A thousand years after Scandinavian raiders went a-Viking throughout Europe, their story continues to fascinate. The Viking legacy remains in the thousands of runestones scattered throughout Scandinavia, as well as in archaeological sites and museums where you can learn about how they lived, fought, and sailed the seas even beyond the boundaries of the known world.







A Walking Tour of Stockholm’s Old Town

No one knows exactly when people first settled the place now known as Stockholm, but the city was first mentioned in writing in 1252 in documents signed by the regent Birger Jarl and his son, King Valdemar. Walking through Gamla Stan is like walking through Swedish history.

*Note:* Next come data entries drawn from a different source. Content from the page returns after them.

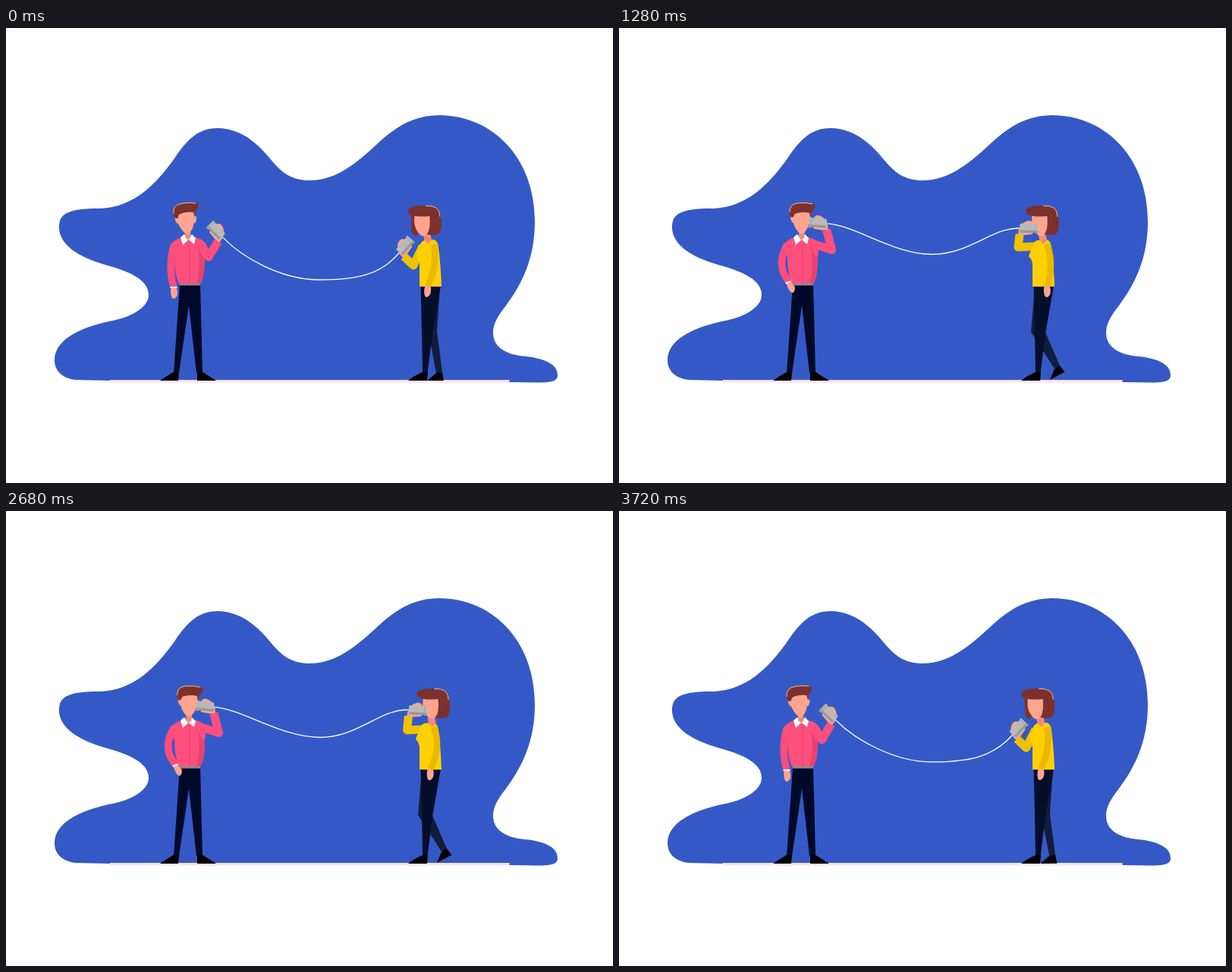
An HTML page for the animation above (3.76 s loop, 800 by 600 pixels).

```html
<!DOCTYPE html>
<html lang="en">
<head>
<meta charset="utf-8">
<title>Tin can telephone</title>
<style>
  html, body { margin: 0; width: 100%; height: 100%; overflow: hidden; background: #fff; }
  svg { display: block; width: 800px; height: 600px; }
  .skin { fill: #ffa48f; }
  .shade { fill: #f08a78; }
  .hair { fill: #7c312d; }
  .shine { fill: none; stroke: #f8cfc6; stroke-width: .9; }
  .pink { fill: #ff4f7d; }
  .yellow { fill: #ffd000; }
  .arm { fill: none; stroke-linejoin: round; }
</style>
</head>
<body>
<svg viewBox="0 0 800 600">
  <defs>
    <g id="can">
      <path class="skin" d="M-6 -5Q-5 -10 0 -10Q6 -9 9 -5L13 0L14 8L6 9L-5 8Z"/>
      <path fill="#b9b9b7" d="M-12 -6.5L-9 -6.5L-9 -6L11 -6Q13 0 11 6L-9 6L-9 7L-12 7Z"/>
      <path fill="#999996" d="M-12 3L12 2.5L11 6L-9 6L-9 7L-12 7Z"/>
      <path fill="none" stroke="#a5a5a2" d="M-9 -6V6"/>
    </g>
    <path id="hand" class="skin" d="M-3.5 0H3.5Q6 6 4.5 11Q1 17 -2 14Q-5 8 -3.5 0Z"/>
  </defs>

  <path fill="#3459c7" d="M70 260C71 240 95 238 125 238C168 236 197 207 222 172C239 146 255 132 278 132
    C315 132 338 160 352 177C365 192 378 201 400 201C435 201 462 178 488 154C512 131 537 115 571 115
    C640 115 697 170 697 255C697 305 679 339 659 366C648 380 642 390 642 402C642 422 661 431 684 433
    C712 436 727 444 727 458C727 466 718 467.5 700 467.5L664 467L137 465L92 464C74 462 64 452 64 438
    C64 412 95 396 135 387C170 381 188 366 188 352C188 332 163 321 130 312C95 302 68 285 70 260Z"/>
  <path fill="#ffe0ee" d="M137 464H663.5V467.5H137Z"/>

  <g id="man">
    <path fill="#000a28" d="M229 338H256L259 455H251L241 366L228 455H221Z"/>
    <path d="M221 453.5L228 454L227 465H203Q210 460 221 453.5ZM252 454L259 453.5Q269 460 277 465H252Z"/>
    <path id="manRestArm" class="arm" stroke="#fb4d7b" stroke-width="9.5"/>
    <g id="manRestHand"><use href="#hand"/><path fill="#fff" d="M-4.5 -1H4.500V1H-4.500Z"/></g>
    <path class="pink" d="M232 276Q219 279 215.500 290L222 302Q222 325 228 337.500H256Q262 328 262 302L264 285Q258 277 249 276Z"/>
    <path fill="#e54371" d="M253 287Q256 300 262 303Q262 328 256 337.500H251Q257 318 253 287Z"/>
    <path fill="none" stroke="#dc3d69" stroke-width=".8" d="M242 284V336"/>
    <path fill="#8e8790" d="M229 336.500H256V339.500H229Z"/>
    <path id="manArm" class="arm" stroke="#ff4f7d" stroke-width="11"/>
    <path fill="#fff" d="M230 276L235 272L240 279L245 272L250 277L248 285L240.500 279L233 286Z"/>
    <g id="manHead">
      <path class="shade" d="M235.500 264L243 264L243.500 276L240 280L236 276Z"/>
      <path class="skin" d="M227 249Q222 248 223 253Q225 259 228 258ZM247 248Q252 247 251 253Q250 258 246 258Z"/>
      <path class="skin" d="M226 242H248Q249 256 246 264Q242 272 238.500 272Q231 268 227 258Z"/>
      <path class="hair" d="M221 248Q217 233 231 231Q245 228 253 231Q255 238 250 241.500Q249 244 249 250L247 243Q236 242 228 246L226 251Q223 252 221 248Z"/>
      <path class="shine" d="M221 245Q219 234 231 231.500Q242 229.500 250 231"/>
    </g>
    <use id="manCan" href="#can"/>
  </g>

  <g id="woman">
    <path id="backLeg" fill="#101d3b"/>
    <path id="backShoe" d="M-4 0L4 -1L6 10H-16Z"/>
    <path fill="#060e2c" d="M546.500 340H573L562.500 400L555.500 455H549Q548 395 546.500 340Z"/>
    <path d="M548.500 454L556 453.500L555 465H530Q537 459 548.500 454Z"/>
    <path id="womanArm" class="arm" stroke="#efc200" stroke-width="11"/>
    <path class="yellow" d="M551 280Q545 283 545 290Q541 296 540 301Q545 306 545 313L545 341H574Q573 312 570 290Q570 282 564 279Z"/>
    <g id="womanRestHand"><use href="#hand"/></g>
    <path id="womanRestArm" class="arm" stroke="#e9b900" stroke-width="8.500"/>
    <path id="womanNeck" class="shade" d="M549 264H558L561 280L556 285L551 279Z"/>
    <g id="womanHead">
      <path id="strand" class="hair" d="M534 244H543V272L540 274Q534 272 534 262Z"/>
      <path class="hair" d="M545 240L556 234Q571 234 572.500 246Q576 262 571 271Q565 275 555 272Z"/>
      <path class="skin" d="M538.500 246H558Q560 262 556 270Q551 277 546 273Q539 266 538 256Z"/>
      <path class="hair" d="M530 240Q533 234 550 234Q570 233 573 248L558 248Q541 250 531 245.500Z"/>
      <path class="shine" d="M553 234.500Q572 233 572 249"/>
    </g>
    <use id="womanCan" href="#can"/>
  </g>
  <path id="string" fill="none" stroke="#fff" stroke-width="1.300"/>
</svg>

<script>
const LOOP = 3760, STEP = 40;

const mix = (a, b, k) => a + (b - a) * k;
const set = (id, attribute, value) => document.getElementById(id).setAttribute(attribute, value);
const place = (id, x, y, angle = 0, side = 1) =>
  set(id, 'transform', `translate(${x} ${y}) rotate(${angle}) scale(${side} 1)`);

function ease(t, from, to) {
  const u = Math.min(1, Math.max(0, (t - from) / (to - from)));
  return u * u * (3 - 2 * u);
}

// Draws a can with its arm; returns where the string is tied and its first handle.
// The wrist and the string stay fixed to the can.
function holdCan(who, side, x, y, angle, shoulder, elbow) {
  const rad = angle * Math.PI / 180, cos = Math.cos(rad), sin = Math.sin(rad);
  const onCan = (along, across) =>
    [x + side * along * cos - across * sin, y + side * along * sin + across * cos];
  place(who + 'Can', x, y, angle, side);
  set(who + 'Arm', 'd', `M${shoulder}L${elbow}L${onCan(12, 8)}`);
  return { knot: onCan(13, 0), handle: onCan(50, 0) };
}

function restArm(who, shoulder, bend, x, y, angle) {
  set(who + 'RestArm', 'd', `M${shoulder}Q${bend} ${x} ${y}`);
  place(who + 'RestHand', x, y, angle);
}

function drawBackLeg(lift) {
  const knee = mix(562.5, 552, lift), half = mix(5.5, 9, lift);
  const ankleX = mix(571, 577.5, lift), ankleY = mix(455, 447.5, lift);
  set('backLeg', 'd', `M548 342H572L${knee + half} 399L${ankleX + 4} ${ankleY - lift}`
    + `L${ankleX - 4} ${ankleY + lift}L${knee - half} 401Z`);
  place('backShoe', ankleX, ankleY, -28 * lift);
}

function drawString(a, b, lift) {
  const lowX = (a.knot[0] + b.knot[0]) / 2 + 11, lowY = mix(332, 298.5, lift);
  set('string', 'd', `M${a.knot}C${a.handle} ${lowX - 50} ${lowY} ${lowX} ${lowY}`
    + `C${lowX + 50} ${lowY} ${b.handle} ${b.knot}`);
}

function draw(t) {
  const stay = 1 - ease(t, 3040, 3800);
  const lift = ease(t, 400, 1200) * stay;
  const nod = ease(t, 1760, 2400) - ease(t, 2400, 3040);
  const turn = ease(t, 2400, 3040) * stay;
  const lean = ease(t, 1400, 3040) * stay;

  // The man's can follows his head while he listens
  const sway = 7 * turn - 3 * nod;
  set('manHead', 'transform', `rotate(${5.5 * lift + sway} 241 285)`);
  const manEnd = holdCan('man', 1,
    mix(277, 262, lift) + sway * .45, mix(267, 257, lift) + sway * .4, mix(46, 4, lift) + sway,
    [257, 285], [mix(267, 280.5, lift), mix(302, 292.5, lift)]);
  restArm('man', [222, 285], [mix(213, 206, lift) - 3 * nod, 313],
    mix(221, 224, lift), mix(342, 335, lift), -20 * lift);

  const shift = 6 * lift + 6 * lean;
  place('womanHead', shift, 0);
  place('womanNeck', shift / 2, 0);
  place('strand', 8 * lift, 0);
  const womanEnd = holdCan('woman', -1,
    mix(526, 540, lift) + 3 * lean, mix(287, 264, lift) - 1.5 * lean, mix(-50, 0, lift) + 2 * lean,
    [549, 288], [mix(537, 526, lift) + 3 * lean, mix(313, 289, lift)]);
  const swing = lift - nod;
  restArm('woman', [564, 285], [mix(569, 574, lift), 313], mix(556, 564, swing), 340, 8 - 6 * swing);
  drawBackLeg(lift);

  drawString(manEnd, womanEnd, lift);
}

let origin;
function tick(now) {
  origin ??= now;
  draw(Math.floor((now - origin) % LOOP / STEP) * STEP);
  requestAnimationFrame(tick);
}
draw(0);
requestAnimationFrame(tick);
</script>
</body>
</html>
```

Mine, All Mine! The Underground World of Sala Silver Mine

Deep underground at the Sala Silver Mine, my guide, Marcus, begins to sing. I close my eyes as the words of the psalm reverberate around me in the appropriately named Echo Chamber. There’s no other sound except this single voice bouncing off the soaring stone walls, 155 meters (more than 500 feet) beneath the surface. It’s unexpected and altogether magical.…




What to Read Before You Go, Part 1: Scandinavian Crime

There must be something in the water in Sweden, Norway, and Denmark that helps authors write good mysteries, because Scandinavian crime writing has taken the world by storm. If you’re dreaming about an upcoming trip to Scandinavia — or reliving memories of a past visit — check out these authors. Stieg Larsson — Unless you’ve been living…




The Stave Churches of Norway: Architectural Treasures from the Middle Ages

Among Norway’s most striking historical buildings from the Middle Ages are its wooden stave churches. Erected at a time when other parts of Europe were raising great cathedrals in stone, they are, in the words of UNESCO, “one of the most elaborate and technologically advanced types of wooden construction that existed in North-Western Europe during the Middle Ages.”…




From Copenhagen to Oslo (or Vice Versa) by Sea

One of the easiest and most comfortable ways to travel between Copenhagen and Oslo is to go by overnight cruise-ferry. DFDS Seaways operates two ships, the Pearl and the Crown, that depart at 4:30 p.m. daily from each city, arriving in the other at approximately 9:45 the following morning.







Bird’s-Eye Views of Stockholm: Where to Go to See the City from Above

Built on 14 islands at the junction of the Baltic Sea and Lake Mälaren, Stockholm is beautiful no matter how you look at it, but one of the best ways to get a feel for the city’s intricate maze of islands and waterways is to head to one of the viewing towers or scenic viewpoints where you can look down on Stockholm from above. Here are some of the best places to get a bird’s-eye view of the “Venice of the North.”